NORFOLK, Va. –
The flight deck of a nuclear-powered aircraft carrier is a fast-paced and complex place, especially when operating at sea. It takes only seconds for a multi-million dollar aircraft to “crunch” into another one and render both unable to fly. This miscalculation of movement and spilt-second mistake made by personnel working on the flight deck create huge complications for operational units that provide forward presence around the globe.
Rear Adm. John Meier, commander, Naval Air Force Atlantic (AIRLANT), believes the unfortunate mistakes made on the flight deck can be mitigated through more rigorous training in the classroom and hands-on experiences on the flight line. From his perspective, the Naval Aviation community has a duty and obligation to train and prepare Sailors who will, or who presently, work and manage day-to-day operations on a flight deck.
“The vast majority of reportable safety incidents we have in Naval Aviation are ‘crunches,’” Meier said. “This is when personnel working on a ship’s flight deck or flight line tow a $100-$200 million aircraft into something else. The worst of these types of events occur when one aircraft is towed into another one, and then a squadron or unit is down two of their aircraft. Mission and readiness are automatically impacted in a blink of an eye.”
Due to these incidents mostly resulting from human error, Meier is working with his team at AIRLANT to take necessary steps toward making Naval Aviation safer by trying to stop problems before they happen, and to close out the most preventable mistakes in order to keep Navy aircraft where they belong: in the air.
“Last year we had a significant number of crunches throughout the fleet,” Meier said. “A-B-H-U is our approach to that. It’s basically our ground school for aircraft handling.”
ABHU, or Aviation Boatswain’s Mate (Handling) University, is a new course that Aviation Boatswain’s Mates (Handling) (ABH) within AIRLANT’s claimancy can now take part in to refresh their skills, or acquire more knowledge in an area they may be unfamiliar with due to ship maintenance periods or their assigned job position within their shops. The first ABHU participants, from USS Harry S. Truman (CVN 75) and USS Dwight D. Eisenhower (CVN 69), graduated from the course on Naval Station Norfolk, Virginia, on June 2. The second class of Sailors comprised of participants from Harry S. Truman graduated June 9.

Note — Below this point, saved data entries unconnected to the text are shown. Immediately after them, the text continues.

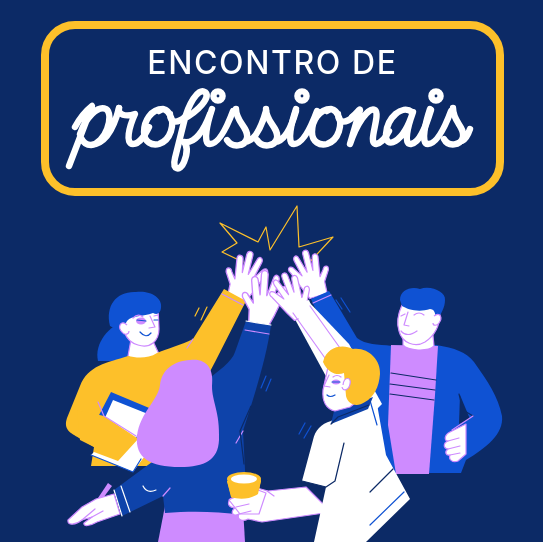
<!DOCTYPE html>
<html lang="pt-BR">
<head>
<meta charset="utf-8">
<title>Encontro de profissionais</title>
<style>
:root {
  --navy: #0c2a66;
  --blue: #0f52d3;
  --royal: #0e43aa;
  --yellow: #fdc02a;
  --lilac: #ce8bff;
  --white: #ffffff;
}
* { box-sizing: border-box; margin: 0; }
html, body { width: 543px; height: 542px; overflow: hidden; background: var(--navy); }
.poster { position: relative; width: 543px; height: 542px; overflow: hidden; background: var(--navy); }
.title {
  position: absolute; left: 41px; top: 21px; width: 463px; height: 175px;
  border: 8px solid var(--yellow); border-radius: 34px;
  color: var(--white); text-align: center;
  font: 500 32px/40px Inter, "Open Sans", sans-serif;
}
.title .lead { position: absolute; left: 0; right: 0; top: 14px; letter-spacing: 1.6px; white-space: nowrap; }
.drawing { position: absolute; left: 0; top: 0; width: 543px; height: 542px; }
.script { fill: none; stroke: var(--white); stroke-width: 6.4; stroke-linecap: round; stroke-linejoin: round; }
.script .dot { fill: var(--white); stroke: none; }
.skin { fill: var(--white); stroke: var(--lilac); stroke-width: 1.2; stroke-linejoin: round; }
.white { fill: var(--white); }
.blue { fill: var(--blue); }
.royal { fill: var(--royal); }
.yellow { fill: var(--yellow); }
.lilac { fill: var(--lilac); }
.navy { fill: var(--navy); }
.line { fill: none; stroke-width: 1.2; stroke-linecap: round; stroke-linejoin: round; }
.on-lilac { stroke: var(--lilac); }
.on-blue { stroke: var(--blue); }
.on-navy { stroke: var(--navy); }
.on-yellow { stroke: var(--yellow); }
.on-white { stroke: var(--white); }
</style>
</head>
<body>
<main class="poster">
  <h1 class="title"><span class="lead">ENCONTRO DE</span></h1>

  <svg class="drawing" viewBox="0 0 543 542" role="img" aria-label="profissionais">
    <defs>
      <g id="letter-i">
        <path d="M6 0C2 12 -4 35 4 35C13 35 21 18 27 2"/>
        <circle class="dot" cx="12" cy="-13" r="4.6"/>
      </g>
      <path id="letter-s" d="M0 0C0 13 13 19 11 29C9 38 -4 39 -9 31M9 33C19 32 26 16 30 2"/>
      <path id="letter-o" d="M19 0C7 0 0 12 0 23C0 33 8 37 15 35C27 31 31 15 26 6C23 0 19 -1 15 2M26 5C26 14 33 15 41 8"/>
    </defs>
    <g class="script">
      <path d="M75 127Q82 114 92 106L69 166M80 134C86 117 98 105 106 109C115 115 105 144 91 145C86 145 83 142 81 138M91 145C105 144 114 128 119 108"/>
      <path d="M119 108C117 115 126 117 135 114C129 127 125 144 133 144C140 144 145 135 149 127"/>
      <use href="#letter-o" x="144" y="109"/>
      <path d="M182 120C199 111 211 97 205 92C198 87 188 105 184 122L175 158C172 170 180 172 184 162C188 152 187 145 184 142C195 144 204 130 210 114"/>
      <use href="#letter-i" x="206" y="109"/>
      <use href="#letter-s" x="236" y="109"/>
      <use href="#letter-s" x="266" y="109"/>
      <use href="#letter-i" x="290" y="109"/>
      <use href="#letter-o" x="312" y="109"/>
      <path d="M352 117C357 113 360 108 360 110L350 144C356 126 368 106 375 110C381 115 367 144 376 144C382 143 386 137 389 131"/>
      <path d="M412 112C402 104 387 118 386 134C385 150 403 144 413 112C408 126 403 145 411 144C420 143 426 126 431 110"/>
      <use href="#letter-i" x="424" y="109"/>
      <path d="M453 108C453 122 465 127 463 137C461 146 448 147 444 139M462 141C466 139 468 135 470 129"/>
    </g>
  </svg>

  <svg class="drawing" viewBox="0 0 543 542" role="img" aria-label="Quatro profissionais juntando as mãos no alto">
    <defs>
      <path id="raised-hand" d="M-9 2L-10 -10L-17 -20C-19 -25 -14 -26 -12 -22L-7 -16L-11 -36C-11 -40 -6 -41 -5 -36L-2 -24L-3 -42C-3 -47 3 -47 3 -42L4 -24L8 -40C9 -45 14 -43 13 -38L10 -22L16 -32C19 -36 23 -33 20 -28L13 -8L9 2Z"/>
    </defs>

    <path class="line on-yellow" d="M243 262L222 252L237 243L220 223L258 242L266 227L270 250L297 206L299 247L333 237L306 266"/>
    <g class="motion line on-blue">
      <path class="on-yellow" d="M195 316L199 308M201 320L207 307"/>
      <path d="M336 300L342 309M341 298L350 312M261 388L266 376M266 391L271 379M299 434L305 423M304 438L311 426"/>
    </g>

    <g class="man-in-jacket">
      <use class="skin" href="#raised-hand" transform="translate(318 294) rotate(-17) scale(-1 1)"/>
      <path class="blue" d="M311 299L329 291L357 338C366 345 377 344 392 346L436 345C455 348 466 352 474 362C488 382 498 396 502 416C504 434 486 448 466 460L461 473H392L368 410L342 368Z"/>
      <path class="line on-lilac" d="M313 303L331 295"/>
      <path class="lilac" d="M391 345L438 346L435 395L429 474H396L388 425Z"/>
      <path class="line on-navy" d="M391 373L436 380M390 384L435 390M390 394L434 400"/>
      <path class="skin" d="M403 330V345C408 351 428 352 434 346L432 325Z"/>
      <path class="skin" d="M402 305C398 314 396 322 399 331C402 343 415 348 425 342C434 336 440 326 440 313L429 301Z"/>
      <path class="blue" d="M400 300C400 290 411 286 420 289C431 285 446 292 445 300C445 308 441 313 437 321C434 316 437 310 430 309C418 313 407 309 402 306Z"/>
      <path class="skin" d="M434 316C440 311 443 318 439 323C437 326 433 326 433 323"/>
      <path class="line on-lilac" d="M408 312L404 325L409 326M401 316L405 314M414 315Q419 311 424 315M401 331Q407 338 417 331"/>
      <path class="line on-navy" d="M459 394L463 410L473 416"/>
      <path class="navy" d="M460 395L470 419L459 424Z"/>
      <path class="skin" d="M466 424L450 432C444 435 444 441 448 441C443 443 443 448 448 449C444 452 446 456 450 455C448 460 453 463 458 461L466 454Z"/>
      <path class="line on-lilac" d="M448 441L459 438M448 449L460 446M450 455L460 453M452 430L473 416"/>
    </g>

    <g class="woman-with-folder">
      <use class="skin" href="#raised-hand" transform="translate(237 297) rotate(17) scale(1.04)"/>
      <path class="blue" d="M128 320C108 325 94 344 98 361H137L145 330Z"/>
      <path class="skin" d="M132 334L128 356C136 364 150 360 159 354L151 337Z"/>
      <path class="skin" d="M126 312C120 326 124 341 138 345C150 349 159 341 159 329L158 307L140 304Z"/>
      <path class="blue" d="M110 326C105 305 117 291 136 292C149 290 163 297 161 308C160 314 157 315 153 313C143 317 132 315 127 321L121 332Z"/>
      <path class="skin" d="M127 325C121 319 117 327 122 332C125 336 129 334 129 331"/>
      <path class="line on-lilac" d="M150 316L155 327L149 328M133 318Q138 313 143 317M154 316L158 315"/>
      <ellipse class="lilac" cx="141" cy="321" rx="5" ry="3.5"/>
      <path class="line on-blue" d="M140 332Q146 339 151 333M137 320L146 321M154 320H158"/>
      <path class="yellow" d="M128 356C107 363 88 365 80 386L67 418C63 430 71 433 79 438L94 447L91 466H160L215 362L246 301L224 289L193 339C181 345 166 349 157 353C148 359 136 358 128 356Z"/>
      <path class="line on-lilac" d="M222 294L243 305M193 339L187 348"/>
      <path class="blue" d="M111 392L154 410L137 443L98 417Z"/>
      <path class="white" d="M113 400L148 414L135 440L104 420Z"/>
      <path class="yellow" d="M77 410L104 416L140 440L124 462L80 440Z"/>
      <path class="line on-lilac" d="M104 416L98 402M104 416L136 436"/>
      <path class="white" d="M94 452L118 461L139 438L150 449L133 472L91 455Z"/>
      <path class="line on-blue" d="M91 455L133 472L141 459"/>
    </g>

    <g class="woman-with-pencil">
      <use class="skin" href="#raised-hand" transform="translate(259 322) rotate(7) scale(1.13)"/>
      <path class="lilac" d="M165 506L158 542H245L243 508Z"/>
      <path class="royal" d="M246 321L271 325C267 354 257 388 243 431L246 489L243 515C214 511 190 511 165 513L163 496L122 516L114 490L152 462L205 382C218 371 232 362 235 352Z"/>
      <path class="line on-lilac" d="M245 330L269 334M243 431L236 443M163 496L170 488"/>
      <path class="line on-white" d="M114 490L122 516M121 486L130 512M246 321L271 325M143 486Q147 494 156 490"/>
      <path class="line on-navy" d="M251 406L240 431L244 464"/>
      <path class="lilac" d="M190 360C207 358 214 369 212 386C212 402 220 411 219 440C218 460 205 467 180 467C150 467 135 458 137 436C140 412 158 401 160 385C162 369 174 361 190 360Z"/>
      <path class="lilac" d="M108 483L112 486L95 509L90 510Z"/>
      <path class="skin" d="M114 494L96 499L82 507L68 520C67 526 76 525 82 520L92 517L84 523C83 527 90 526 97 522L120 514Z"/>
      <path class="line on-lilac" d="M82 520L95 509M92 517L103 511"/>
    </g>

    <g class="man-with-coffee">
      <path class="white" d="M291 312L308 301L349 344L382 404L366 420L340 402Z"/>
      <use class="skin" href="#raised-hand" transform="translate(302 315) rotate(-24) scale(-1 1)"/>
      <path class="white" d="M293 305L309 300L316 318L300 322Z"/>
      <path class="line on-lilac" d="M293 313L342 382M310 306L340 348"/>
      <path class="skin" d="M306 487L268 491L257 488L230 499C226 505 231 509 236 507C229 512 233 517 239 514C236 520 243 522 248 519L262 522L331 512Z"/>
      <path class="yellow" d="M227 481L232 499H257L261 481Z"/>
      <path class="skin" d="M229 500C238 494 249 496 258 490L266 493L259 514L240 514Z"/>
      <path class="yellow" d="M227 481L231 497C240 500 250 499 258 494L261 480Z"/>
      <ellipse class="yellow" cx="244" cy="479" rx="17" ry="7"/>
      <ellipse class="white" cx="244" cy="479" rx="13" ry="4.5"/>
      <path class="line on-lilac" d="M236 507L249 504M239 514L251 511M267 491L274 496"/>
      <path class="white" d="M331 421C321 424 315 430 313 440L302 481L326 487L314 542H366L410 499L386 455L377 404L360 402Z"/>
      <path class="line on-navy" d="M344 443L335 481L326 487M393 469L370 492M302 481L326 487"/>
      <path class="line on-blue" d="M367 390L377 425M404 492L370 525"/>
      <path class="royal" d="M334 411L373 397L368 409L331 424Z"/>
      <path class="line on-navy" d="M331 424L338 417L369 405"/>
      <path class="skin" d="M328 367L323 390C322 401 326 409 335 411L350 407L363 397L354 367Z"/>
      <path class="yellow" d="M323 362C327 346 343 344 353 349C368 347 381 360 380 374C379 387 374 397 365 402C356 408 348 404 346 396L344 373C337 376 328 373 323 362Z"/>
      <path class="skin" d="M343 385C344 376 352 377 350 384C349 390 343 392 342 387"/>
      <path class="line on-lilac" d="M329 375L324 386L330 387M333 377Q337 374 341 377"/>
      <ellipse class="lilac" cx="336" cy="382" rx="4" ry="2.5"/>
      <path class="line on-blue" d="M332 382H340M327 395Q330 398 335 395"/>
    </g>
  </svg>
</main>
</body>
</html>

ABHs supervise the movement, spotting and securing of aircraft and equipment ashore and afloat and provide crash rescue, firefighting, crash removal and damage control duties in connection with the launch and recovery of aircraft.
“It’s a basic ABH course with a lot of extra reps [repetitions] and sets that they can use to practice in between being underway, so they can get extra proficient for when they go out to sea,” said Senior Chief Aviation Boatswain’s Mate (Handling) Maurk Burks, a Sailor assigned to AIRLANT and one of the instructors of ABHU.
The course length is set to meet the needs of the students based on how far along their ship is during their maintenance phase, which is part of the five-phased Optimized Fleet Response Plan (OFRP). If the ship is in the shipyard or beginning their maintenance phase, the course is five days: two classroom and three that are hands-on moving training aircraft. For ships entering advanced and integrated phases, the course is three days: one classroom and two hands-on. The course is for ships that are out of the shipyard and have operated, or are preparing to operate, at sea in preparation for exercises and an upcoming deployment.
“What we’re here to develop is a relentless and flawless execution of the basics,” Burks said. “So, basically, Sailors who are relentless in executing the basic responsibilities of their jobs aboard aircraft carriers.”
ABHs often work outdoors on the flight decks of various platforms in all climates, and the rate is largely considered a fast-paced and often hazardous job.
“During this course, I was able to work on some basics that I haven’t been able to work on for a while,” said Aviation Boatswain’s Mate (Handling) 3rd Class Ramon Antonio Reyes, assigned to Eisenhower and one of the first ABHU graduates. Reyes emphasized that the course allowed him and his classmates to slow down, get back to basics, build on knowledge and to improve within their rate.
By making the basics fresh and striving for perfection in any way possible, AIRLANT strives to minimize the number of preventable mishaps when it comes to aircraft, and, ultimately, make Naval Aviation safer every day.
“ABHU is just one of many initiatives to get ahead of a problem and to stop preventable mistakes from happening on our flight decks,” Meier said. “It starts with our people and ensuring that our Sailors have the training and means to be successful within their rate and to put safety first.”
Commander, Naval Air Force Atlantic (COMNAVAIRLANT) is responsible for seven nuclear-powered aircraft carriers, 54 aircraft squadrons, 1,200 aircraft and 52,000 officers, enlisted and civilian personnel based on the East Coast of the United States. It provides combat ready, sustainable naval air forces with the right personnel, properly trained and equipped, with a focus on readiness, operational excellence, interoperability, safety and efficient resourcing.
Mass Communication Specialist 2nd Class Tatyana Freeman is with Commander, Naval Air Force Atlantic.